Before appetizers arrived late one Thursday night for my boyfriend and I, our cheerful server gushed giddily over the spirits on the menu – the likes of Leopold Whiskey, smooth and full-bodied like a dynamite ’20s dame; and Stranahan’s liquid gold, suited to the cigar-puffing, trilby hat-wearing gents of the same era. Inextricably tied to its past, the fresh face of Gaetano’s does justice to history, showcasing cocktails and wines by the decade, stretching back to the wistful days of the Smaldone mob.

But there was just as much glee to be had over the flowing dishes that emanated from the kitchen, a deliciously rich tribute to American-Italian heritage. There was hardly a pause to the procession – simple Whipped Bean Dip coyly hiding a treasure trove of garlic; powerfully irresistible Minestrone layered with the fresh, complex flavors of fall vegetables and a kick of garlicky, herbaceous pesto; mounding Rigatoni Bolognese, touched with luscious cream and spiked with just enough spice; and a beautifully unique medley of Mussels and Swordfish, the likes of which my palate has before never known. Or loved.

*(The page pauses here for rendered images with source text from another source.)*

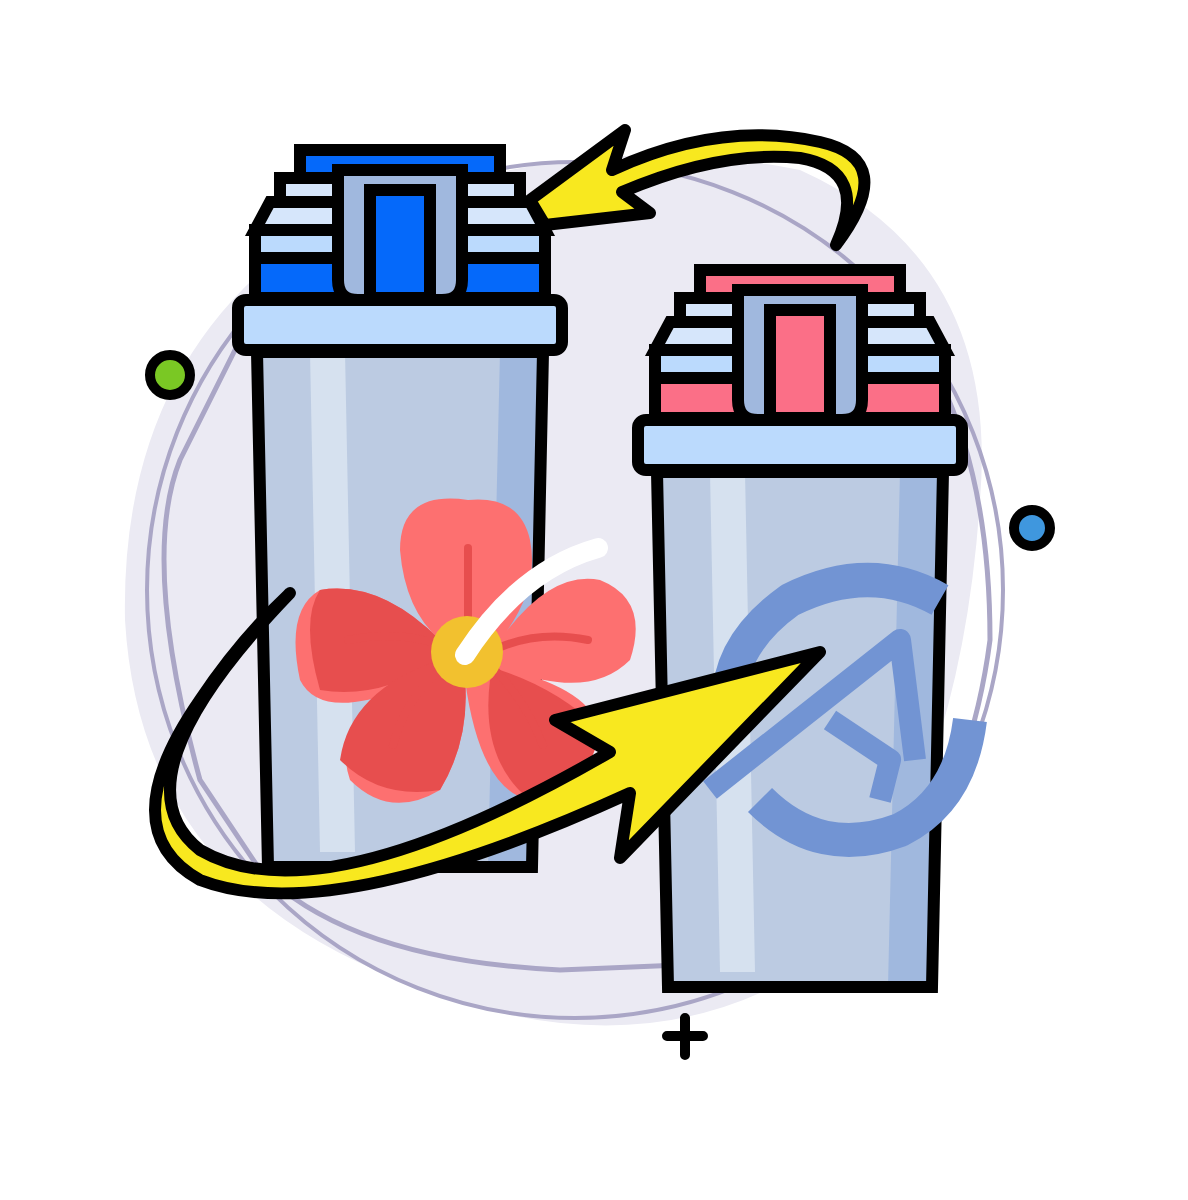
<!DOCTYPE html>
<html lang="en">
<head>
<meta charset="utf-8">
<title>Shaker Swap Illustration</title>
<link rel="stylesheet" href="https://fonts.googleapis.com/css2?family=Inter&display=swap">
<style>
:root{
  --ink:#000;
  --backdrop:#ebeaf3;
  --orbit:#aaa6c6;
  --cup:#bccbe2;
  --cup-shade:#a0b8de;
  --cup-light:#d6e1ef;
  --cap-pale:#d6e6fb;
  --cap-light:#bbdafd;
  --cap-mid:#a0b8de;
  --blue:#0569fa;
  --blue-deep:#0c2ed8;
  --pink:#fb6f87;
  --pink-deep:#b0273f;
  --petal:#fd7070;
  --petal-deep:#e74e4e;
  --pistil:#f2c12f;
  --arrow:#f8e81f;
  --recycle:#7294d3;
  --dot-green:#7ac824;
  --dot-blue:#3f97de;
}
html,body{margin:0;width:1188px;height:1200px;overflow:hidden;background:#fff;font-family:"Inter",sans-serif}
svg{display:block}
</style>
</head>
<body>
<svg width="1188" height="1200" viewBox="0 0 1188 1200" role="img" aria-label="Two shaker bottles with arrows, a flower and a recycle sign">
<defs>
  <g id="shaker-cap">
    <rect x="-100" y="-150" width="200" height="28" fill="var(--cap-tone)" stroke="var(--ink)" stroke-width="12"/>
    <rect x="-120" y="-122" width="240" height="24" fill="var(--cap-pale)" stroke="var(--ink)" stroke-width="12"/>
    <path d="M-130 -98 H130 L145 -70 H-145 Z" fill="var(--cap-pale)" stroke="var(--ink)" stroke-width="12"/>
    <rect x="-145" y="-70" width="290" height="28" fill="var(--cap-light)" stroke="var(--ink)" stroke-width="12"/>
    <rect x="-145" y="-42" width="290" height="40" fill="var(--cap-tone)" stroke="var(--ink)" stroke-width="12"/>
    <path d="M-62 -130 H62 V-20 Q62 0 42 0 H-42 Q-62 0 -62 -20 Z" fill="var(--cap-mid)" stroke="var(--ink)" stroke-width="12"/>
    <rect x="-30" y="-110" width="60" height="108" fill="var(--cap-tone)" stroke="var(--ink)" stroke-width="12"/>
    <rect x="-162" y="0" width="324" height="50" rx="8" fill="var(--cap-light)" stroke="var(--ink)" stroke-width="12"/>
  </g>
  <g id="shaker-cup">
    <path d="M-143 0 H143 L132 515 H-132 Z" fill="var(--cup)"/>
    <path d="M100 0 H143 L132 515 H88 Z" fill="var(--cup-shade)"/>
    <path d="M-90 0 H-55 L-45 500 H-80 Z" fill="var(--cup-light)"/>
    <path d="M-143 0 H143 L132 515 H-132 Z" fill="none" stroke="var(--ink)" stroke-width="12"/>
  </g>
</defs>

<g id="backdrop">
  <path d="M300 240 Q560 120 800 170 Q1000 260 980 500 Q960 800 820 960 Q640 1080 400 980 Q140 880 125 620 Q120 370 300 240 Z" fill="var(--backdrop)"/>
  <circle cx="575" cy="590" r="428" fill="none" stroke="var(--orbit)" stroke-width="4"/>
  <path d="M270 280 L180 460 Q140 560 200 780 L260 870 Q350 960 560 970 L800 960 Q960 870 990 640 Q990 400 870 280" fill="none" stroke="var(--orbit)" stroke-width="5"/>
</g>

<g id="blue-shaker" style="--cap-tone:var(--blue)">
  <use href="#shaker-cup" x="400" y="352"/>
  <use href="#shaker-cap" x="400" y="300"/>
</g>

<g id="pink-shaker" style="--cap-tone:var(--pink)">
  <use href="#shaker-cup" x="800" y="472"/>
  <use href="#shaker-cap" x="800" y="420"/>
</g>

<g id="recycle-sign" fill="none" stroke="var(--recycle)" stroke-width="34">
  <path d="M940 600 Q870 560 790 600 Q720 650 730 720"/>
  <path d="M760 800 Q820 860 900 830 Q960 800 970 720"/>
  <path d="M710 790 L900 640 L915 760 M830 720 L890 760 L880 800" stroke-width="22" stroke-linejoin="round"/>
</g>

<g id="flower">
  <path d="M468 500 Q400 490 400 550 Q405 610 440 640 Q380 580 320 590 Q285 610 300 680 Q320 720 400 690 Q330 720 350 780 Q390 820 440 790 Q470 740 465 680 Q480 790 530 800 Q590 790 600 730 Q590 690 510 670 Q590 700 630 660 Q650 600 600 580 Q550 570 500 640 Q540 590 530 540 Q520 495 468 500 Z" fill="var(--petal)"/>
  <g fill="var(--petal-deep)">
    <path d="M440 640 Q380 580 320 590 Q300 620 320 690 Q380 700 440 660 Z"/>
    <path d="M440 660 Q350 690 340 760 Q380 800 440 790 Q470 740 465 680 Z"/>
    <path d="M500 670 Q560 690 600 730 Q590 790 530 800 Q480 760 490 680 Z"/>
  </g>
  <g stroke="var(--petal-deep)" stroke-width="8" stroke-linecap="round" fill="none">
    <path d="M468 548 V640"/>
    <path d="M348 640 Q400 630 440 645"/>
    <path d="M498 648 Q540 630 588 640"/>
    <path d="M440 670 Q405 700 393 745"/>
    <path d="M495 670 Q525 700 543 745"/>
  </g>
  <circle cx="467" cy="652" r="36" fill="var(--pistil)"/>
  <path d="M465 655 Q520 570 598 548" fill="none" stroke="#fff" stroke-width="20" stroke-linecap="round"/>
</g>

<g id="swap-arrows" fill="var(--arrow)" stroke="var(--ink)" stroke-width="12" stroke-linejoin="round">
  <path d="M836 245 Q900 160 820 142 Q720 120 612 170 L625 130 L530 200 L545 225 L650 213 L622 192 Q720 150 800 158 Q870 170 836 245 Z"/>
  <path d="M290 593 Q110 780 200 850 Q320 920 610 752 L555 720 L820 652 L620 858 L630 793 Q330 930 200 880 Q110 830 200 700 Q240 640 290 593 Z"/>
</g>

<g id="accent-dots">
  <circle cx="170" cy="375" r="20" fill="var(--dot-green)" stroke="var(--ink)" stroke-width="10"/>
  <circle cx="1032" cy="528" r="18" fill="var(--dot-blue)" stroke="var(--ink)" stroke-width="10"/>
  <path d="M685 1018 V1055 M667 1036 H703" stroke="var(--ink)" stroke-width="10" stroke-linecap="round"/>
</g>
</svg>
</body>
</html>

But no Italian meal – at least, no American-Italian meal – is complete without a classic Tiramisù and a wrapped Cannoli. Ours were decadent beyond compare, the Tiramisù boasting a pillowy interior with a chocolatey chaser, while the Cannoli was piped through with a pistachio cream that I would have eaten by itself, licking the plate clean to the absolute embarrassment of my long-suffering boyfriend.

If it needs be said, our meal was eminently satisfying. And while I have to go back for the Chicken Parmigiana that everyone has been raving about, and the Carbonara, and the Pork Chops with their black olive-wine purée, and the Brown Butter Gnocchi, and the Fritto Misto, let it be said that what was enjoyed was a seamless experience of good food, warm service, and a curious ambience that encouraged a look back into Denver’s past.

Now, when I first set up reservations at Gaetano’s, I asked myself how much of the draw for this age-old restaurant was the food, and how much was history. Personal experience tells me it’s a bit of both, but where many history-laden establishments lean on an enticing story to draw guests in, investing little effort or energy in food, Gaetano’s proudly invests in both. This isn’t a cheap tourist trap or a quick money-maker living off its notoriety. It has personality. It has flair. And it has a menu I would come back for. But when I do, they’d best not be out of Cannoli. That would just be criminal.

Gaetano’s is located at 3760 Tejon Street. Online at GaetanosItalian.com.

Delicious Crime

The Smaldone family – otherwise known as Denver’s crime family – was active in Colorado from the 1920s to the early 21st century.

Chauncey Smaldone

Originated by Giuseppe Roma, the newly formed mob spent much of its early years focused on bootlegging. A competing mob, however, headed by Pete Carlino (the “Al Capone of southern Colorado”), led to some vicious assassinations – bloody mob hunts even the Godfather wouldn’t condone. Legal stumbling blocks for gambling and continued bootlegging operations eventually led into more serious convictions and investigations surrounding mysterious mob murders late in the 20th century. As of 2006, however, the last Denver Smaldone mob boss – Clarence “Chauncey” Smaldone – passed away, leaving no surviving members of the family.